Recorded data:

━━━

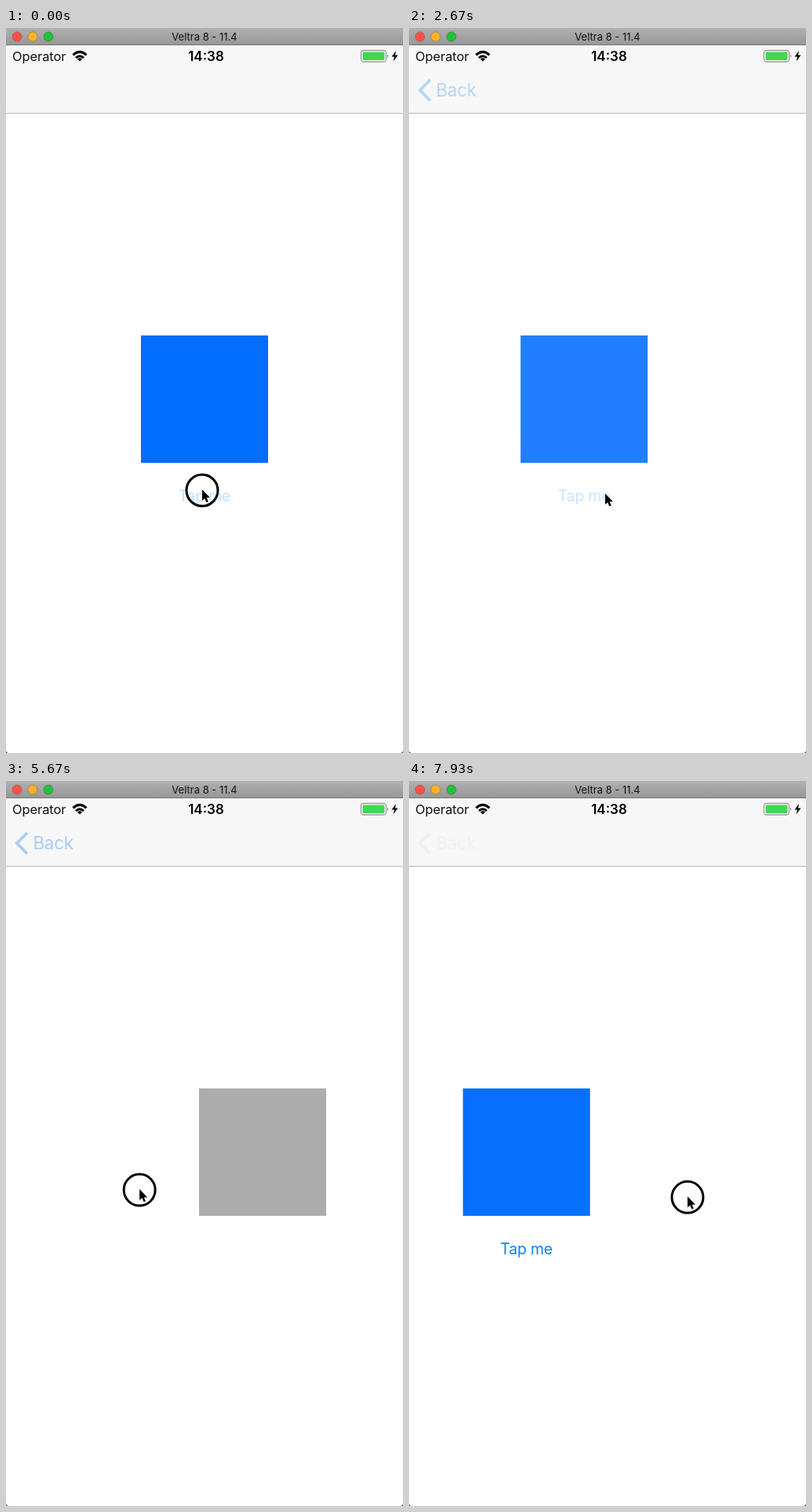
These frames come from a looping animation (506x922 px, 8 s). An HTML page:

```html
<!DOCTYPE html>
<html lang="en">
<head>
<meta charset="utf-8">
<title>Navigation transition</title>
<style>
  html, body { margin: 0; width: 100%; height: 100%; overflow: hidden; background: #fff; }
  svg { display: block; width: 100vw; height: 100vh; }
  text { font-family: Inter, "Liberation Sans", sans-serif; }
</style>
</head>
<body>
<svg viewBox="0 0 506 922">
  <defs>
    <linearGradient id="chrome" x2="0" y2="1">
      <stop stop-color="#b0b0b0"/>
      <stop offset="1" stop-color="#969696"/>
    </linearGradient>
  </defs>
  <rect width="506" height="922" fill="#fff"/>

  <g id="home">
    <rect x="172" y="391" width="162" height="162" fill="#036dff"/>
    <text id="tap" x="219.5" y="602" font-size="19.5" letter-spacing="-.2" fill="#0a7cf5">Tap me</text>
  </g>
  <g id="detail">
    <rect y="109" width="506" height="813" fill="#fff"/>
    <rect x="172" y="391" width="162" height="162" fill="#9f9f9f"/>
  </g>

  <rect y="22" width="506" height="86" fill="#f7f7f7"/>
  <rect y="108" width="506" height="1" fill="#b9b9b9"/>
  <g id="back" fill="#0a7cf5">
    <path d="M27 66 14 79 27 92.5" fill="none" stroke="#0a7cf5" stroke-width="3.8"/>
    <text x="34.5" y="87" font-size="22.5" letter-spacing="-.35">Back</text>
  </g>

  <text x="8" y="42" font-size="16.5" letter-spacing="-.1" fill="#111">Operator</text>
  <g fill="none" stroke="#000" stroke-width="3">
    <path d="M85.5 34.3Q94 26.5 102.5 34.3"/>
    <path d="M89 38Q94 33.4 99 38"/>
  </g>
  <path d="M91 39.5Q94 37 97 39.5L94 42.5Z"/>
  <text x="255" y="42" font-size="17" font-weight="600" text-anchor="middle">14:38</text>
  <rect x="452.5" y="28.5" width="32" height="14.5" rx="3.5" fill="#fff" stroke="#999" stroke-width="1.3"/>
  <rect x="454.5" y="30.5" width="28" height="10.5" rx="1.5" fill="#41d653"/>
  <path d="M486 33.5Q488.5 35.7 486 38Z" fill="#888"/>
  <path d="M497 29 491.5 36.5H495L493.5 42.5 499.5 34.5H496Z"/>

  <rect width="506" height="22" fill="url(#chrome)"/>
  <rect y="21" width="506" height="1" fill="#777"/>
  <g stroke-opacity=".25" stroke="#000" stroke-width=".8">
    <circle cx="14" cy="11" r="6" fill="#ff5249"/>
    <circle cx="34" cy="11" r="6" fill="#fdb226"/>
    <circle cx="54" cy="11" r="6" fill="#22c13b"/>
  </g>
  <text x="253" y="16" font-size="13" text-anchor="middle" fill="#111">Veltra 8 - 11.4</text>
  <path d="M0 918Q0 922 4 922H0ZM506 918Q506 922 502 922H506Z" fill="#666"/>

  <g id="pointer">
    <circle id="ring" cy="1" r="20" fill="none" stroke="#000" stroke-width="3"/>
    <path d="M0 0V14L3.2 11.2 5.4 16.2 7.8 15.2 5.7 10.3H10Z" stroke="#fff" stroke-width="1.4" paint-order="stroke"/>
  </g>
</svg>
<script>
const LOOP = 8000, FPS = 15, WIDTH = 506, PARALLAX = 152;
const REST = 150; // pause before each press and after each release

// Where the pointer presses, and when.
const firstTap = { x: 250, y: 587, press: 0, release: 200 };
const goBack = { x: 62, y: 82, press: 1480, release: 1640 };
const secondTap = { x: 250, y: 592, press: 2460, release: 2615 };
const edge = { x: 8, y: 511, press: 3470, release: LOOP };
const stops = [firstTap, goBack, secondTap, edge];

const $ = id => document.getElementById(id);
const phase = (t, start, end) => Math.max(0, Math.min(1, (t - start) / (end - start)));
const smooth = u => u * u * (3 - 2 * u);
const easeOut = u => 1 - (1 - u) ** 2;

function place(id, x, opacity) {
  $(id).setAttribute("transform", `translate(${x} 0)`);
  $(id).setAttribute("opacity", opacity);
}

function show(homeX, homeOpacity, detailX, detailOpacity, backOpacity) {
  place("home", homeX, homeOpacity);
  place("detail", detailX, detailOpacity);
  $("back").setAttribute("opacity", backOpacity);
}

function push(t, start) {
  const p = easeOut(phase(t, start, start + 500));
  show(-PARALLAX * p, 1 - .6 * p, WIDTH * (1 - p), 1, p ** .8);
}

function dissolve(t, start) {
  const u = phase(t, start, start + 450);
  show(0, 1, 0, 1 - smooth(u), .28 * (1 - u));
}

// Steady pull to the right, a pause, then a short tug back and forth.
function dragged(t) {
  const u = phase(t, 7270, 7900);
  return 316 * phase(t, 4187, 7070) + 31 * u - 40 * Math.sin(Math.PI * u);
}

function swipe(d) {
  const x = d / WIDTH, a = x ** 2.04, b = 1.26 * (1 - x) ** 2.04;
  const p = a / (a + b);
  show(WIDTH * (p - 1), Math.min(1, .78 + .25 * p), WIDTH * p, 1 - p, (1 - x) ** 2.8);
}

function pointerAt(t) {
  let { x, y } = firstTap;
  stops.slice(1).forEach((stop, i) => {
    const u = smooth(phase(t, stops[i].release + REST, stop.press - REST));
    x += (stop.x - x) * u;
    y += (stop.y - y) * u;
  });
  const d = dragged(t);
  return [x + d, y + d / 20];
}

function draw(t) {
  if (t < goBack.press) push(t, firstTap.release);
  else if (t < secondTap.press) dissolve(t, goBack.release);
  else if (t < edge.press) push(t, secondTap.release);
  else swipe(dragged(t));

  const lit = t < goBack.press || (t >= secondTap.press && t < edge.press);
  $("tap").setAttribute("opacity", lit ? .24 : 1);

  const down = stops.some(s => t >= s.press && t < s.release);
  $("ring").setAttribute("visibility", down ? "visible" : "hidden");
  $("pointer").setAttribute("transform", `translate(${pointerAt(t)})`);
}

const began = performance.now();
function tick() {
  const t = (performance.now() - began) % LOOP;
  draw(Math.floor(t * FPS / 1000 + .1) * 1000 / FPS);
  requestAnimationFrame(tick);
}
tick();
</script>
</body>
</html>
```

━━━

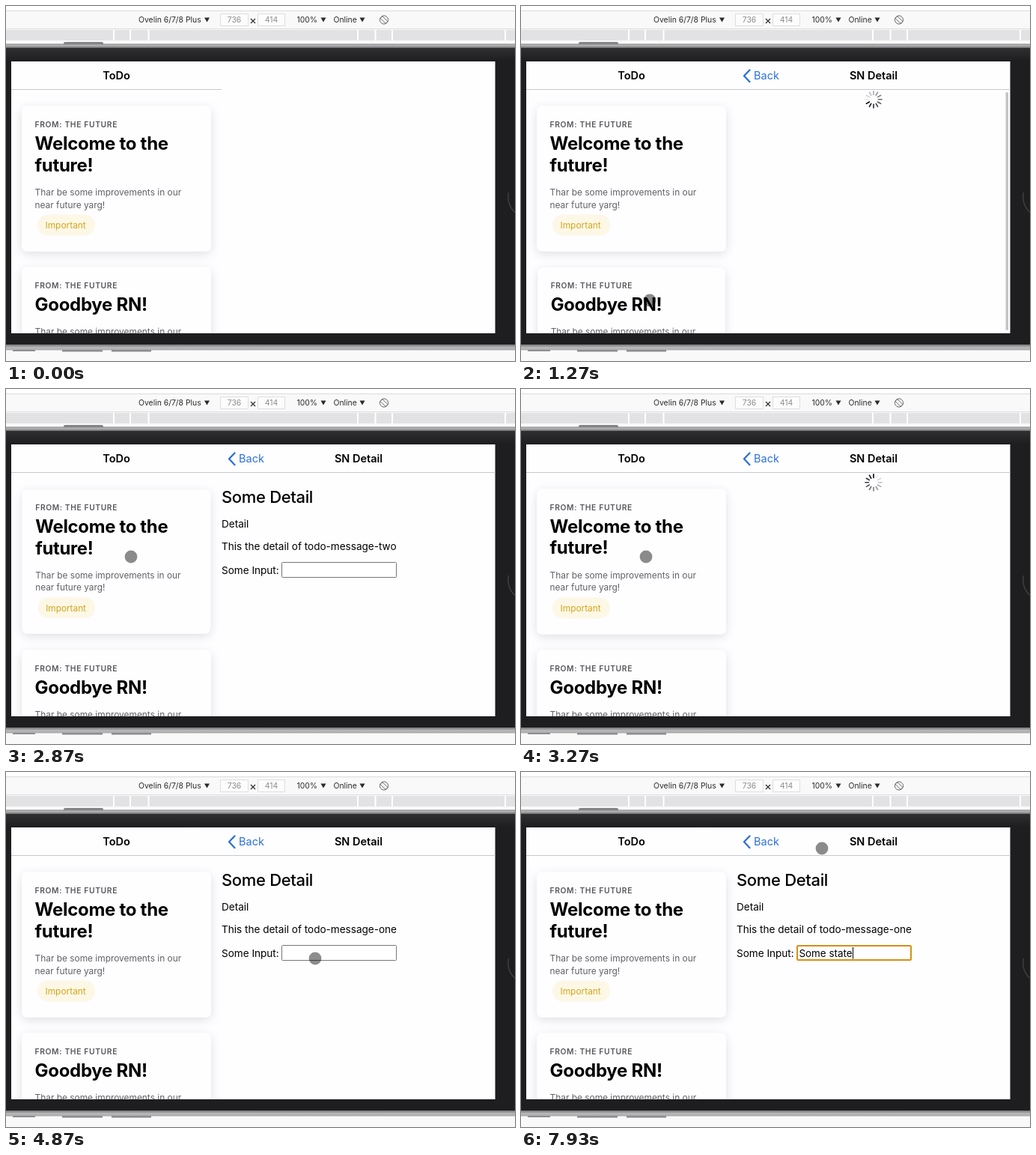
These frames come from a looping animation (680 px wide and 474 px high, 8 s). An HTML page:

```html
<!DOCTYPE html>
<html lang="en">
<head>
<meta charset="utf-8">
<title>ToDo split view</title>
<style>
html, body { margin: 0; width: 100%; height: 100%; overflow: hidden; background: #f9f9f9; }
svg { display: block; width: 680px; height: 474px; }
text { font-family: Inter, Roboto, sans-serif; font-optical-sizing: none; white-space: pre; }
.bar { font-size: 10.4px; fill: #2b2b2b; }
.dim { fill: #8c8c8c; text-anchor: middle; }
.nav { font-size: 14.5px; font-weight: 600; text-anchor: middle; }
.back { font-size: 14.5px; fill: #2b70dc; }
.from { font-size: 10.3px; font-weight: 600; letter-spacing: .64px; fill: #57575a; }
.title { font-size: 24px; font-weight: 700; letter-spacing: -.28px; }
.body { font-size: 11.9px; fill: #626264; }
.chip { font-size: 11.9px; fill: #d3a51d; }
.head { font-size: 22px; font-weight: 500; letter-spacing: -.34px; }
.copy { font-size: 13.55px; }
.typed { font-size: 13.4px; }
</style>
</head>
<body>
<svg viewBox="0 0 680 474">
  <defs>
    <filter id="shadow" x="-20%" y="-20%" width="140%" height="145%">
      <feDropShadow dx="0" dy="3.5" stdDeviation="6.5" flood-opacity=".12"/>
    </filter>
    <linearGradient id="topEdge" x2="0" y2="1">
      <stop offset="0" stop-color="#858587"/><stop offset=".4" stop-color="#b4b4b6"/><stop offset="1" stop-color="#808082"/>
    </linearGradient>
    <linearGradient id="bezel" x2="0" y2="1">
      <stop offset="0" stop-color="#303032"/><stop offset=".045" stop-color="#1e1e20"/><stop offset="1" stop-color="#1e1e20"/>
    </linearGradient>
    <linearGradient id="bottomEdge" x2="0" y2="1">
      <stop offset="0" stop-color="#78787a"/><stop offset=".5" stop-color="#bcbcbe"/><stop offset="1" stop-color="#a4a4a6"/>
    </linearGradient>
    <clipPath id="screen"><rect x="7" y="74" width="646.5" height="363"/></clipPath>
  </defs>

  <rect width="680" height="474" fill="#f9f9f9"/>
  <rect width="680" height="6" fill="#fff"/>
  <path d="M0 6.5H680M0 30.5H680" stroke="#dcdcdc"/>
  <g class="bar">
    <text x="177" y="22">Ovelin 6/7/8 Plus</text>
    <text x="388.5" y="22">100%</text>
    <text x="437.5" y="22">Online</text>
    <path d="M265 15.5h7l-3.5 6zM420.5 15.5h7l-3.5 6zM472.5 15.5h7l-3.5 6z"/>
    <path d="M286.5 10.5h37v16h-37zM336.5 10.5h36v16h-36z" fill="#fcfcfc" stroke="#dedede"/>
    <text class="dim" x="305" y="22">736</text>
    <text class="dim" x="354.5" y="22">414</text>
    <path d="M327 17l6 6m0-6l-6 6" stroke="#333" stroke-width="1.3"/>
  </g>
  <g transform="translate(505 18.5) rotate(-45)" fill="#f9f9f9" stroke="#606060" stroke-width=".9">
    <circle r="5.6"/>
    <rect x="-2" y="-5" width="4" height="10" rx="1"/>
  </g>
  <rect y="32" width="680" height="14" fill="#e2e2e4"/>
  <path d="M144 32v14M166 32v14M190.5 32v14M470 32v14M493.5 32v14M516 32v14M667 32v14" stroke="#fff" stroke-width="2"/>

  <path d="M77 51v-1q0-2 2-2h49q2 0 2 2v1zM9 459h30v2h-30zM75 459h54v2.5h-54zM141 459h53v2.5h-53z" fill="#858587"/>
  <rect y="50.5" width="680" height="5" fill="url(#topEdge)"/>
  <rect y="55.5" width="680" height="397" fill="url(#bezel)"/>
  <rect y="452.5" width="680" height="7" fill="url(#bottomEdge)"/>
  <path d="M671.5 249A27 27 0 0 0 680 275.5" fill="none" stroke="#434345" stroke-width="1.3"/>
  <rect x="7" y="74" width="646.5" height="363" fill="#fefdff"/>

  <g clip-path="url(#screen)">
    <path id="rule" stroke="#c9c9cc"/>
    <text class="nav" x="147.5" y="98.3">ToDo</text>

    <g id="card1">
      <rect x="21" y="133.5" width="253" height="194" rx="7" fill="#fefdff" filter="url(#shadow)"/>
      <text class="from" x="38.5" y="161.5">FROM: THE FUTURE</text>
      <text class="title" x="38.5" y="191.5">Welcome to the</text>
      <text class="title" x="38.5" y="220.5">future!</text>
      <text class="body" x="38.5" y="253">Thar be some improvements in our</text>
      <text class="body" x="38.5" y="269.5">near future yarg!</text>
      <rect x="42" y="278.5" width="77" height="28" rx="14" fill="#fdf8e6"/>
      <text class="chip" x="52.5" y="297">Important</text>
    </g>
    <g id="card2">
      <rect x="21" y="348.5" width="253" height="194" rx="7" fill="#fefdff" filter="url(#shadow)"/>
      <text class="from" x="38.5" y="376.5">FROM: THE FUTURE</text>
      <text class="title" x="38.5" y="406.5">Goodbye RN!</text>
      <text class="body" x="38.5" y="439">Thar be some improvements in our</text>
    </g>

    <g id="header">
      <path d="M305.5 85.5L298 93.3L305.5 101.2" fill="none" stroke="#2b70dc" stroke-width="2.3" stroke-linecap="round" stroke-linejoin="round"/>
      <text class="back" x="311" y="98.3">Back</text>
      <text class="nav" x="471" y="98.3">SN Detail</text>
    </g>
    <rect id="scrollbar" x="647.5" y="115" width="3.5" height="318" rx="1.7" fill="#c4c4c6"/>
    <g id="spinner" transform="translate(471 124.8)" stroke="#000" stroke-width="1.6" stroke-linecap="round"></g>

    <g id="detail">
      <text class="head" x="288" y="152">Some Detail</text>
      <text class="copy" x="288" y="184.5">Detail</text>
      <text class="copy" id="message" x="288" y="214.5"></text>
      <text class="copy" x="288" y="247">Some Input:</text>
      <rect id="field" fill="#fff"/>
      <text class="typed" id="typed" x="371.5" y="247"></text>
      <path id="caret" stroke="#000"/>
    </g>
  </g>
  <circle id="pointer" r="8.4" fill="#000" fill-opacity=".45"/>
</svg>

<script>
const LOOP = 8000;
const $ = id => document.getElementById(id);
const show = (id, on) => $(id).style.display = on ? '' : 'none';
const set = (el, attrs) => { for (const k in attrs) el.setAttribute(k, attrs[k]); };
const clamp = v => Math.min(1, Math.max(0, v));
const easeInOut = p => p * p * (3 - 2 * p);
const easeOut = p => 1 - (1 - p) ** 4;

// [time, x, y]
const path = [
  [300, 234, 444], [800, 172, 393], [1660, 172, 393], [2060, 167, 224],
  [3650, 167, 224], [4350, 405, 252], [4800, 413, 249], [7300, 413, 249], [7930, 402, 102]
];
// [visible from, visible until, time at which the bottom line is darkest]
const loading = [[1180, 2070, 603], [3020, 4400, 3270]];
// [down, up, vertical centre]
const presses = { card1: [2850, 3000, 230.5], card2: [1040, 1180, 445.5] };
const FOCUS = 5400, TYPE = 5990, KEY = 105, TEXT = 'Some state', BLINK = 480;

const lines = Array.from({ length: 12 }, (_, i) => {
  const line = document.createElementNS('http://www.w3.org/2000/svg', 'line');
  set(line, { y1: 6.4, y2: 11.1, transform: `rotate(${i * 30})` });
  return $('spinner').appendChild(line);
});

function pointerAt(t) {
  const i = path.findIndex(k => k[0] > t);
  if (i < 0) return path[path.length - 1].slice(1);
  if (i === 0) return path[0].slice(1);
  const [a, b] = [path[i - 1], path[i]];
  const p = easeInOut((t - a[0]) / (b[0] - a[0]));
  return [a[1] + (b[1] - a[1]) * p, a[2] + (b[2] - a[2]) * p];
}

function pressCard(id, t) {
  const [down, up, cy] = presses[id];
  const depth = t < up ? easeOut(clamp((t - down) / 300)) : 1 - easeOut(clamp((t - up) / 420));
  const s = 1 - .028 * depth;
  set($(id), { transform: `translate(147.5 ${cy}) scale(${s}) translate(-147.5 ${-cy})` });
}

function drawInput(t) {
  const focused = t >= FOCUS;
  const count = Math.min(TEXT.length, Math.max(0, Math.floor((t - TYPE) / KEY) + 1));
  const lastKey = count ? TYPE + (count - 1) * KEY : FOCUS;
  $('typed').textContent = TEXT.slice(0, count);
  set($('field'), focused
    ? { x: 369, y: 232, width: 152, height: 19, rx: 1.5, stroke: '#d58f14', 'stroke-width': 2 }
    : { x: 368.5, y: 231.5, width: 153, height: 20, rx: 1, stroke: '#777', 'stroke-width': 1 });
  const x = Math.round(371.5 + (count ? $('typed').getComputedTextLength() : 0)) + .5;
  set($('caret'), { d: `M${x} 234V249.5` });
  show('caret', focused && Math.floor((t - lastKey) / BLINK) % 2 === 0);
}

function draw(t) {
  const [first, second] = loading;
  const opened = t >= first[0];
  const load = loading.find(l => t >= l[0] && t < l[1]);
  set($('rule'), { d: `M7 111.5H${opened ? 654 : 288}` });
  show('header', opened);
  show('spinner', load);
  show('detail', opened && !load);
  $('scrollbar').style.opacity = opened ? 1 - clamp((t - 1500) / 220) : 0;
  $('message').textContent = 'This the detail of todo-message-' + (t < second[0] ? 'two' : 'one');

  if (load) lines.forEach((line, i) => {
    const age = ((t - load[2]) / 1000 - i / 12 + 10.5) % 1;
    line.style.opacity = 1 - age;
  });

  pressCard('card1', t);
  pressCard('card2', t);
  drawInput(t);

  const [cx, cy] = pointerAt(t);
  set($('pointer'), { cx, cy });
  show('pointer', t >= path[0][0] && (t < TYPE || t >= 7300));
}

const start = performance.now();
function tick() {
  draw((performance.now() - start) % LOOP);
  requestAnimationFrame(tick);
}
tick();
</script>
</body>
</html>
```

━━━

Activity: Scan the data above and copy each line containing the word "style".

Problem solution:
<style>
</style>
<style>
</style>
const show = (id, on) => $(id).style.display = on ? '' : 'none';
  $('scrollbar').style.opacity = opened ? 1 - clamp((t - 1500) / 220) : 0;
    line.style.opacity = 1 - age;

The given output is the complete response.